Writing is an art.

I arrive at my Blog today questioning what I am going to write. I think I need to write about writing itself. Writing has always been a joy for me. I have always considered using language an art form. It has been a way for me to work through something on my mind. It has also been a way for me to entertain, teach and amuse my readers. It has been a way for me to expose and heal my own depths. 

While I lived in Faribault, Minnesota I had been having lots of fun writing about food; passing on knowledge, recipes and learned methods, and having lots of fun with a myriad of 'food subjects' for a publication named Southern Minnesota Scene. Then my Beloved was in the process of passing into the next World. I found my writing was a way for me to identify the anguish I was feeling; to name it; to look at it and examine it. I needed to see it at my depth so I could move through it. My Editor indulged me.

When I moved to this wonderful and spiritual community of Asheville, North Carolina I wanted and needed to continue with my writing. I engaged with a beautiful magazine called Plough to Pantry (yea food!). I offered to donate my services to this fledgling publication to establish myself as a local writer. Win-win, right?

This experience ended up transforming my writing. But not in a positive way. Before I knew it my writing had lost its color. The Editor I was working with worked under 'very strict' journalistic rules: who, what, where, when, how; right down to the lone comma. And very strict 'word-count' rules. This was all understandable for a brand new entity building its structure. I thought it would be good for my writing. I thought it would help me be a more succinct and forceful writer. It did not.

The Southern Minnesota Scene called and asked if I would take on a project remotely. I was delighted!

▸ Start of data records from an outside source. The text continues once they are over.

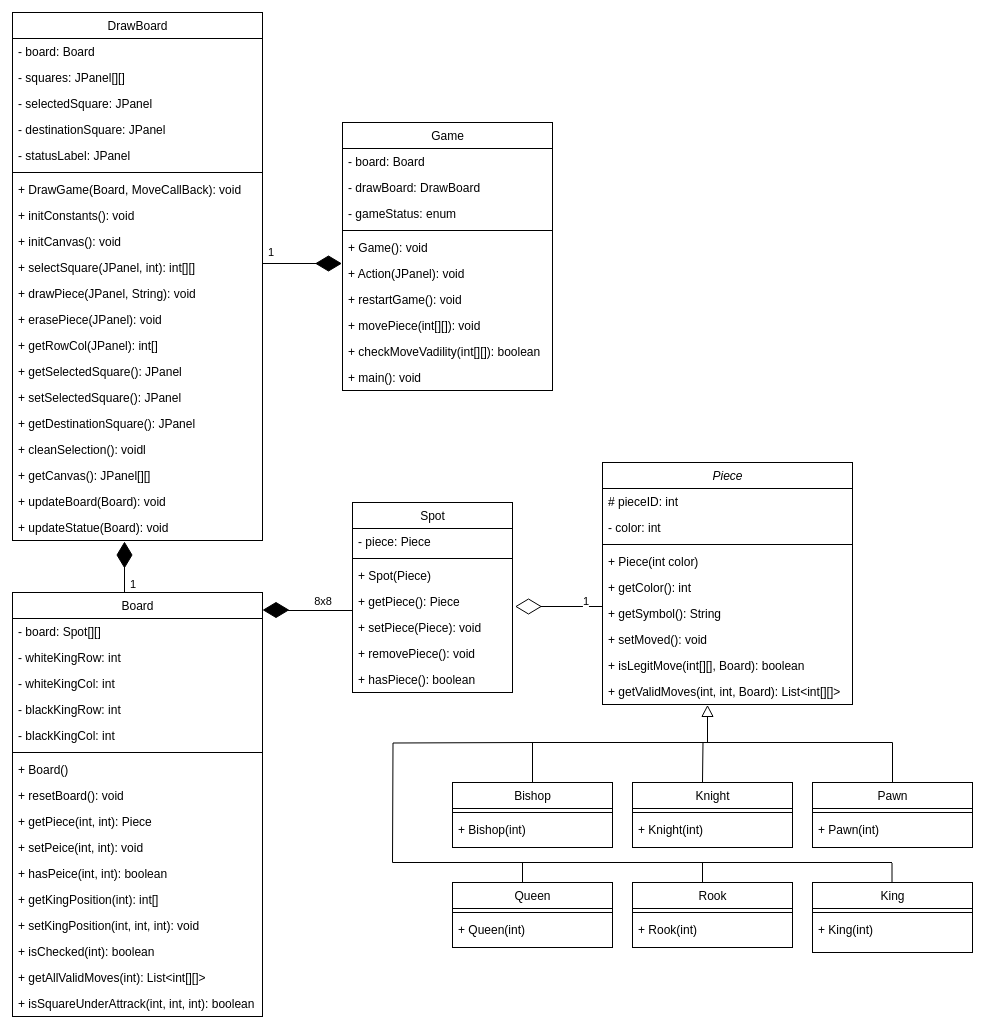
<!DOCTYPE html>
<html lang="en">
<head>
<meta charset="utf-8">
<title>Chess class diagram</title>
<style>
:root { --ink: #000; --paper: #fff; --row: 26px; }
* { box-sizing: border-box; margin: 0; padding: 0; }
html, body { width: 985px; height: 1032px; overflow: hidden; background: var(--paper); }
.diagram { position: relative; width: 985px; height: 1032px; overflow: hidden; color: var(--ink); font: 12px/26px "Liberation Sans", Arial, sans-serif; }
.class { position: absolute; display: flex; flex-direction: column; border: 1px solid var(--ink); background: var(--paper); white-space: nowrap; }
.class h2 { flex: none; height: var(--row); border-bottom: 1px solid var(--ink); font-size: 12px; font-weight: 400; text-align: center; }
.class ul { list-style: none; padding: 0 5px; }
.class li { height: var(--row); }
.attributes { flex: none; padding-bottom: 3px !important; border-bottom: 1px solid var(--ink); }
.class .methods { padding-top: 4px; }
.abstract h2 { font-style: italic; }
.draw-board { left: 12px; top: 12px; width: 251px; height: 529px; }
.game { left: 342px; top: 122px; width: 211px; height: 269px; }
.board { left: 12px; top: 592px; width: 251px; height: 425px; }
.spot { left: 352px; top: 502px; width: 161px; height: 191px; }
.piece { left: 602px; top: 462px; width: 251px; height: 243px; }
.bishop, .knight, .pawn { top: 782px; width: 161px; height: 66px; }
.queen, .rook, .king { top: 882px; width: 161px; height: 66px; }
.bishop, .queen { left: 452px; }
.knight, .rook { left: 632px; }
.pawn, .king { left: 812px; }
.king { height: 71px; }
.connectors { position: absolute; left: 0; top: 0; fill: none; stroke: var(--ink); stroke-width: 1; }
.filled { fill: var(--ink); }
.hollow { fill: var(--paper); }
.multiplicity { position: absolute; transform: translate(-50%, -50%); background: var(--paper); font-size: 11px; line-height: 13px; }
</style>
</head>
<body>
<main class="diagram">
  <section class="class draw-board">
    <h2>DrawBoard</h2>
    <ul class="attributes">
      <li>- board: Board</li>
      <li>- squares: JPanel[][]</li>
      <li>- selectedSquare: JPanel</li>
      <li>- destinationSquare: JPanel</li>
      <li>- statusLabel: JPanel</li>
    </ul>
    <ul class="methods">
      <li>+ DrawGame(Board, MoveCallBack): void</li>
      <li>+ initConstants(): void</li>
      <li>+ initCanvas(): void</li>
      <li>+ selectSquare(JPanel, int): int[][]</li>
      <li>+ drawPiece(JPanel, String): void</li>
      <li>+ erasePiece(JPanel): void</li>
      <li>+ getRowCol(JPanel): int[]</li>
      <li>+ getSelectedSquare(): JPanel</li>
      <li>+ setSelectedSquare(): JPanel</li>
      <li>+ getDestinationSquare(): JPanel</li>
      <li>+ cleanSelection(): voidl</li>
      <li>+ getCanvas(): JPanel[][]</li>
      <li>+ updateBoard(Board): void</li>
      <li>+ updateStatue(Board): void</li>
    </ul>
  </section>

  <section class="class game">
    <h2>Game</h2>
    <ul class="attributes">
      <li>- board: Board</li>
      <li>- drawBoard: DrawBoard</li>
      <li>- gameStatus: enum</li>
    </ul>
    <ul class="methods">
      <li>+ Game(): void</li>
      <li>+ Action(JPanel): void</li>
      <li>+ restartGame(): void</li>
      <li>+ movePiece(int[][]): void</li>
      <li>+ checkMoveVadility(int[][]): boolean</li>
      <li>+ main(): void</li>
    </ul>
  </section>

  <section class="class board">
    <h2>Board</h2>
    <ul class="attributes">
      <li>- board: Spot[][]</li>
      <li>- whiteKingRow: int</li>
      <li>- whiteKingCol: int</li>
      <li>- blackKingRow: int</li>
      <li>- blackKingCol: int</li>
    </ul>
    <ul class="methods">
      <li>+ Board()</li>
      <li>+ resetBoard(): void</li>
      <li>+ getPiece(int, int): Piece</li>
      <li>+ setPeice(int, int): void</li>
      <li>+ hasPeice(int, int): boolean</li>
      <li>+ getKingPosition(int): int[]</li>
      <li>+ setKingPosition(int, int, int): void</li>
      <li>+ isChecked(int): boolean</li>
      <li>+ getAllValidMoves(int): List&lt;int[][]&gt;</li>
      <li>+ isSquareUnderAttrack(int, int, int): boolean</li>
    </ul>
  </section>

  <section class="class spot">
    <h2>Spot</h2>
    <ul class="attributes">
      <li>- piece: Piece</li>
    </ul>
    <ul class="methods">
      <li>+ Spot(Piece)</li>
      <li>+ getPiece(): Piece</li>
      <li>+ setPiece(Piece): void</li>
      <li>+ removePiece(): void</li>
      <li>+ hasPiece(): boolean</li>
    </ul>
  </section>

  <section class="class abstract piece">
    <h2>Piece</h2>
    <ul class="attributes">
      <li># pieceID: int</li>
      <li>- color: int</li>
    </ul>
    <ul class="methods">
      <li>+ Piece(int color)</li>
      <li>+ getColor(): int</li>
      <li>+ getSymbol(): String</li>
      <li>+ setMoved(): void</li>
      <li>+ isLegitMove(int[][], Board): boolean</li>
      <li>+ getValidMoves(int, int, Board): List&lt;int[][]&gt;</li>
    </ul>
  </section>

  <section class="class bishop">
    <h2>Bishop</h2>
    <ul class="attributes"></ul>
    <ul class="methods"><li>+ Bishop(int)</li></ul>
  </section>
  <section class="class knight">
    <h2>Knight</h2>
    <ul class="attributes"></ul>
    <ul class="methods"><li>+ Knight(int)</li></ul>
  </section>
  <section class="class pawn">
    <h2>Pawn</h2>
    <ul class="attributes"></ul>
    <ul class="methods"><li>+ Pawn(int)</li></ul>
  </section>
  <section class="class queen">
    <h2>Queen</h2>
    <ul class="attributes"></ul>
    <ul class="methods"><li>+ Queen(int)</li></ul>
  </section>
  <section class="class rook">
    <h2>Rook</h2>
    <ul class="attributes"></ul>
    <ul class="methods"><li>+ Rook(int)</li></ul>
  </section>
  <section class="class king">
    <h2>King</h2>
    <ul class="attributes"></ul>
    <ul class="methods"><li>+ King(int)</li></ul>
  </section>

  <svg class="connectors" width="985" height="1032" viewBox="0 0 985 1032" aria-hidden="true">
    <g class="composition">
      <line x1="263" y1="263.5" x2="317" y2="263.5"/>
      <polygon class="filled" points="316,263.5 328.5,256 341,263.5 328.5,271"/>
      <line x1="124.5" y1="567" x2="124.5" y2="592"/>
      <polygon class="filled" points="124.5,542.5 132,555 124.5,567.5 117,555"/>
      <line x1="288" y1="610.5" x2="352" y2="610.5"/>
      <polygon class="filled" points="263.5,610 276,602.5 288.5,610 276,617.5"/>
    </g>
    <g class="aggregation">
      <line x1="541" y1="606.5" x2="602" y2="606.5"/>
      <polygon class="hollow" points="516,606.5 528.5,599 541,606.5 528.5,614"/>
    </g>
    <g class="inheritance">
      <polyline points="707.5,717 707.5,742.5"/>
      <polygon class="hollow" points="707.5,706 713,716.5 702,716.5"/>
      <polyline points="892.5,782 892.5,742.5 532,742.5 393,743 392.5,862.5 892,862.5"/>
      <line x1="532.5" y1="742" x2="532.5" y2="782"/>
      <line x1="703" y1="742" x2="702.5" y2="782"/>
      <line x1="522.5" y1="863" x2="522.5" y2="882"/>
      <line x1="702.5" y1="863" x2="702.5" y2="882"/>
      <line x1="892" y1="863" x2="892" y2="882"/>
    </g>
  </svg>

  <span class="multiplicity" style="left:271px;top:252px">1</span>
  <span class="multiplicity" style="left:133px;top:584px">1</span>
  <span class="multiplicity" style="left:323px;top:601px">8x8</span>
  <span class="multiplicity" style="left:586px;top:601px">1</span>
</main>
</body>
</html>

I plunged into my research to create what I thought would be a much better piece of writing than I had provided for them in the past.

Wrong. I lost my ability to put myself, my personality, my voice into my writing. I was succinct with a capital "S"! I realized this two ways: 1. my former Editor (who is a caring and genuine man) did not use my submission, and 2. another very talented writer read some of my writing (a book I am writing-more on that later) and commented that there was no 'voice' in my story. My former Editor said nothing to me. My former Editor still paid me for my story. My former Editor wrote the story himself. Did I say he is a caring and genuine man? That other very talented writer woke me up!

I think this experience (or Epiphany, if you will!) will actually end up making me a better writer though. Before I would just write. Now I just write and review and rewrite and tweak and reread and make constant use of a thesaurus. I think I'm back! And I think better than ever!